Every line holding the string "pose" should be copied from the listing.
'''
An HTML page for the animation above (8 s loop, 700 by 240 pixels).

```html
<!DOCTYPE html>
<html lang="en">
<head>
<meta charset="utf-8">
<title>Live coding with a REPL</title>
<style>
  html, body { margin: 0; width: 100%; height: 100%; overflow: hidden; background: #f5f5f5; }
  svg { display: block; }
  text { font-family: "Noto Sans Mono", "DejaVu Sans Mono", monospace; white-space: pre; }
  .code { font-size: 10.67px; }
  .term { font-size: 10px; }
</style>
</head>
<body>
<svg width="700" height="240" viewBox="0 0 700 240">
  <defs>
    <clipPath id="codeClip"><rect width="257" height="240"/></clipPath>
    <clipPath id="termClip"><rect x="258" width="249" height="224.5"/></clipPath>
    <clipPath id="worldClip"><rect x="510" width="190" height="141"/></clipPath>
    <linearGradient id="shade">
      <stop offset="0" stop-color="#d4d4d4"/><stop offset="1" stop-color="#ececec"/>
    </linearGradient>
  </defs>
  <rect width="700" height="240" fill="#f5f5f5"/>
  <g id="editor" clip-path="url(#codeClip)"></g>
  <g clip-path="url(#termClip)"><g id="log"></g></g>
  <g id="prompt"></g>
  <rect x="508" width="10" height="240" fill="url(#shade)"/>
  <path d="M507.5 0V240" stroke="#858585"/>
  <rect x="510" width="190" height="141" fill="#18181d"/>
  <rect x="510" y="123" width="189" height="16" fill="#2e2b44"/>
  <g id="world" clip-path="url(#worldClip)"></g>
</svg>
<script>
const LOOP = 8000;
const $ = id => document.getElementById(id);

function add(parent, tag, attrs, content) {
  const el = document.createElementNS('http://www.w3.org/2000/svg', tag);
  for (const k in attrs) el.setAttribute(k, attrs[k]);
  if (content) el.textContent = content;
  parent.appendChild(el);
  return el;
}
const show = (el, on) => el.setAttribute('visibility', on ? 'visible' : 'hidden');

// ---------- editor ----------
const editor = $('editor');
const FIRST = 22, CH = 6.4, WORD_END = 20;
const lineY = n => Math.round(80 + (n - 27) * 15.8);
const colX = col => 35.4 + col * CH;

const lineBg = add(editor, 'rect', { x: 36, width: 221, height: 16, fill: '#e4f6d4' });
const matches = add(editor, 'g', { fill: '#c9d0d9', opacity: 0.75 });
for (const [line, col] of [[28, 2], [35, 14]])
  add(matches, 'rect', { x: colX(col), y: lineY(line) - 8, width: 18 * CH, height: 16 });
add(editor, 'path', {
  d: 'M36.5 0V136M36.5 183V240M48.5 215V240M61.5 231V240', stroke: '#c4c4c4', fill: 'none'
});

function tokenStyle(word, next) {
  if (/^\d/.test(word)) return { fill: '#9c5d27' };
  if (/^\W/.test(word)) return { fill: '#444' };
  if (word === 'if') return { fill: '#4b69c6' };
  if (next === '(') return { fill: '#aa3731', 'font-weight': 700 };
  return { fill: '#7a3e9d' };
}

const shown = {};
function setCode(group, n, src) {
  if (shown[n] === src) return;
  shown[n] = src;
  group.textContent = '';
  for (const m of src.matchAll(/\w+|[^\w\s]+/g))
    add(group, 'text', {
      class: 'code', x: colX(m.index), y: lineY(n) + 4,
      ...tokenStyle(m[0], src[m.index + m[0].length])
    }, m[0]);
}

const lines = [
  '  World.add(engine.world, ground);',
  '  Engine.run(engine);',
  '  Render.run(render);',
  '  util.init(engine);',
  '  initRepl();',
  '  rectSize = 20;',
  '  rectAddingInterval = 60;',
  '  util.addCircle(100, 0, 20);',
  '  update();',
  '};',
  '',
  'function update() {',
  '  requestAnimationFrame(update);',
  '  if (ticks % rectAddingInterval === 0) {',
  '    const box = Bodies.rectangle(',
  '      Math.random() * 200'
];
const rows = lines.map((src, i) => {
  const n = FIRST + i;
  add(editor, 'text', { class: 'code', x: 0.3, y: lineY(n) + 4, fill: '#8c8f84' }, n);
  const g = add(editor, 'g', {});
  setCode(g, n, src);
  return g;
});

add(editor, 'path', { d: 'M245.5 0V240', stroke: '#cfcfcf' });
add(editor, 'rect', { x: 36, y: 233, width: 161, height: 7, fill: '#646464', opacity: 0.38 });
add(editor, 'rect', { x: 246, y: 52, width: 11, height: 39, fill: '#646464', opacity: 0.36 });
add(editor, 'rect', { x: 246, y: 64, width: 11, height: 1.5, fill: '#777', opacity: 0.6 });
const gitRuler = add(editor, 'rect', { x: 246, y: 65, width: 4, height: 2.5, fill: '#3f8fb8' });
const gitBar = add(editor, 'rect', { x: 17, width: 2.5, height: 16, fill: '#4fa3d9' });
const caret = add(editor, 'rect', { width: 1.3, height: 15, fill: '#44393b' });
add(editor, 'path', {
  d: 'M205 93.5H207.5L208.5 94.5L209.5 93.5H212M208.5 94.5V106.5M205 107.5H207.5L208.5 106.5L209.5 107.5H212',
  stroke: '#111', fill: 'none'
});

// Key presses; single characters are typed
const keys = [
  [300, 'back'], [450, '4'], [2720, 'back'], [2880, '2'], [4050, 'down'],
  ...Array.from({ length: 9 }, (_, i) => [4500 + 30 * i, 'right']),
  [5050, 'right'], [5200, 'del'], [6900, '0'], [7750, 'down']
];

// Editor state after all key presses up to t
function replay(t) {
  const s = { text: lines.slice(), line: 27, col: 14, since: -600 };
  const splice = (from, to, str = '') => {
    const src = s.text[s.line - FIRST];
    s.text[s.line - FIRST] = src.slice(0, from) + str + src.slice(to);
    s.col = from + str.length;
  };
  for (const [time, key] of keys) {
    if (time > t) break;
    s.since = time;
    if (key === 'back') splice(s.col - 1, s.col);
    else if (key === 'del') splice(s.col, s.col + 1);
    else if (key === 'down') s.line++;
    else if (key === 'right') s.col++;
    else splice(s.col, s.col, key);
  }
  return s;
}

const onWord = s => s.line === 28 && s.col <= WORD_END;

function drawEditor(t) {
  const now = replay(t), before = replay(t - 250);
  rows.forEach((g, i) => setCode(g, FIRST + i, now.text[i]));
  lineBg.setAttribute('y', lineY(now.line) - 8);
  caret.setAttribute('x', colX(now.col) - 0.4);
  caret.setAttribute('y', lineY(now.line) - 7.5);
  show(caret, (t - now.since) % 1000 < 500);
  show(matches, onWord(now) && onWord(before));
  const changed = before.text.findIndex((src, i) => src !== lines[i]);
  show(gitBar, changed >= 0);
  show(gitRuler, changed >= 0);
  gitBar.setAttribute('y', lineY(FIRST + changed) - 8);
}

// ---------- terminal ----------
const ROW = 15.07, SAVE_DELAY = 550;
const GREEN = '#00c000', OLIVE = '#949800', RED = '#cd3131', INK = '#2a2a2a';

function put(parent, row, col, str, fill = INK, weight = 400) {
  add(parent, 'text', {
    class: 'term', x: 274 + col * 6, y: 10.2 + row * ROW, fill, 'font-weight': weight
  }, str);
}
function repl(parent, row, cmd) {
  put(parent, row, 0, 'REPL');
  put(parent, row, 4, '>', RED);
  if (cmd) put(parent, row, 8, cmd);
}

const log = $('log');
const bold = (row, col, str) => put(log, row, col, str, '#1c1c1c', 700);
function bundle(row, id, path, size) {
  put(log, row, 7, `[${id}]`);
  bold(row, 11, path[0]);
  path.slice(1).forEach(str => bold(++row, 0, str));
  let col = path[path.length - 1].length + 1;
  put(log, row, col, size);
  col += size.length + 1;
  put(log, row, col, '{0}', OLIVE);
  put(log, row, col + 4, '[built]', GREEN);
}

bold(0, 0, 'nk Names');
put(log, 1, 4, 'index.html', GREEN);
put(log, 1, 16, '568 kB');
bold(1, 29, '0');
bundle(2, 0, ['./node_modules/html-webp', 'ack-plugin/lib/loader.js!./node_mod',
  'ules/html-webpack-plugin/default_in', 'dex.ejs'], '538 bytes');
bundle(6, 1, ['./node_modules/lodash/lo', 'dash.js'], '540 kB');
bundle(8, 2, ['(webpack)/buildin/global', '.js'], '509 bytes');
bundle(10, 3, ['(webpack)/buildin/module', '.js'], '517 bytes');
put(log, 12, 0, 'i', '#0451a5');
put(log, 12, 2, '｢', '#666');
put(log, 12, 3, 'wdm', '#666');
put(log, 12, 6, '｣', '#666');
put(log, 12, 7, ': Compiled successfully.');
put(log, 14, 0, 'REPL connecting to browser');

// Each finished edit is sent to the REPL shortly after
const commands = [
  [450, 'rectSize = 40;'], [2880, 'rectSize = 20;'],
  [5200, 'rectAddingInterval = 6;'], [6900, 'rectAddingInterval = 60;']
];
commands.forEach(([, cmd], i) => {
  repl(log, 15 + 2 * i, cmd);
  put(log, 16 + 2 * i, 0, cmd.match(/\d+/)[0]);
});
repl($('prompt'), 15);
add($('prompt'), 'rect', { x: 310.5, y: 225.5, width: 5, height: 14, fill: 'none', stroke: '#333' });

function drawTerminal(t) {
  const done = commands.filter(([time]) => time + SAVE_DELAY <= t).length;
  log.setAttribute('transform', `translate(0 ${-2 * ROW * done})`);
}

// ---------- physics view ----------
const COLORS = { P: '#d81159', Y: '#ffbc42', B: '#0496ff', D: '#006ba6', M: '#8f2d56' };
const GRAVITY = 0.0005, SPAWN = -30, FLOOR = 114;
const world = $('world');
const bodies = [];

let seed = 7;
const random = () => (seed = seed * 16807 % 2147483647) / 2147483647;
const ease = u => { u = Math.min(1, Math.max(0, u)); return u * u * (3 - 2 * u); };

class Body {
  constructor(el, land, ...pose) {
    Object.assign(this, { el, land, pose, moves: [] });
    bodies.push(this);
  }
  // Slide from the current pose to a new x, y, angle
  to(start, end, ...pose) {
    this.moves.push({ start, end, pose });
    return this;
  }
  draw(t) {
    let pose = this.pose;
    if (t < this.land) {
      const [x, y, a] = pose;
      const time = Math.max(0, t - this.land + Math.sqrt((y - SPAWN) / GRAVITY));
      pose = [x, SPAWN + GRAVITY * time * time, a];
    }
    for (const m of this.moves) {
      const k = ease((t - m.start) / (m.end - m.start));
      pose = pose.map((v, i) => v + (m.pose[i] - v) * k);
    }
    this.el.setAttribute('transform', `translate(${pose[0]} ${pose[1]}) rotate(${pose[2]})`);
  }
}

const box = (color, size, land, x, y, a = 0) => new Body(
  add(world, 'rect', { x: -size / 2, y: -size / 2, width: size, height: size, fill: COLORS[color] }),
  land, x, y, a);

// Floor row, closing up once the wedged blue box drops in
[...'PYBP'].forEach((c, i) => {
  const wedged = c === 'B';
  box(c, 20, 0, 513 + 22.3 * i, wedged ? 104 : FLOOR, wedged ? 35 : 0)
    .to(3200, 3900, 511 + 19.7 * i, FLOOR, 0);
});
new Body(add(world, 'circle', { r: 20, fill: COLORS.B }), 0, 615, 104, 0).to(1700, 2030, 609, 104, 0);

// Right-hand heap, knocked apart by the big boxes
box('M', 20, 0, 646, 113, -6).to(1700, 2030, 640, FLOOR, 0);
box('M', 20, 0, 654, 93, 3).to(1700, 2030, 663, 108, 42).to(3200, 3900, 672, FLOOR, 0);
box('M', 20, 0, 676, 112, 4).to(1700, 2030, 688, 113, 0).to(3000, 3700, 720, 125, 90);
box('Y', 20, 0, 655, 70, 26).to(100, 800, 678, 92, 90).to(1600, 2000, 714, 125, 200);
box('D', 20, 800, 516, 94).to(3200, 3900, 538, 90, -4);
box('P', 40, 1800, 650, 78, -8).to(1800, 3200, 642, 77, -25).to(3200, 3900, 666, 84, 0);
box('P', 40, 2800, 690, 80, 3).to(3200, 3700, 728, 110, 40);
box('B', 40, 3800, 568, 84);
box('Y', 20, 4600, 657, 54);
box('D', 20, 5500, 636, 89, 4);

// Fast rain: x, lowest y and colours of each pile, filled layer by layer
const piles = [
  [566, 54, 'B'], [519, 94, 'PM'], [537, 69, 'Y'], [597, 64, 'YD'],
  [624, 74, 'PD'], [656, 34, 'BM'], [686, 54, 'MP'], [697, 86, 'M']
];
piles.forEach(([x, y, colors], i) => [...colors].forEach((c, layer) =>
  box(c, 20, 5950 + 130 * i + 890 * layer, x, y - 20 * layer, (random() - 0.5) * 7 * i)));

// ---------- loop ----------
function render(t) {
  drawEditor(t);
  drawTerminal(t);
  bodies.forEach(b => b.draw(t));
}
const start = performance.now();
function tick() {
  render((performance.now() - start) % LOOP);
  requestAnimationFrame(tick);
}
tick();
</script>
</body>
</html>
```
'''
RESULT OF THE TASK:
  constructor(el, land, ...pose) {
    Object.assign(this, { el, land, pose, moves: [] });
  // Slide from the current pose to a new x, y, angle
  to(start, end, ...pose) {
    this.moves.push({ start, end, pose });
    let pose = this.pose;
      const [x, y, a] = pose;
      pose = [x, SPAWN + GRAVITY * time * time, a];
      pose = pose.map((v, i) => v + (m.pose[i] - v) * k);
    this.el.setAttribute('transform', `translate(${pose[0]} ${pose[1]}) rotate(${pose[2]})`);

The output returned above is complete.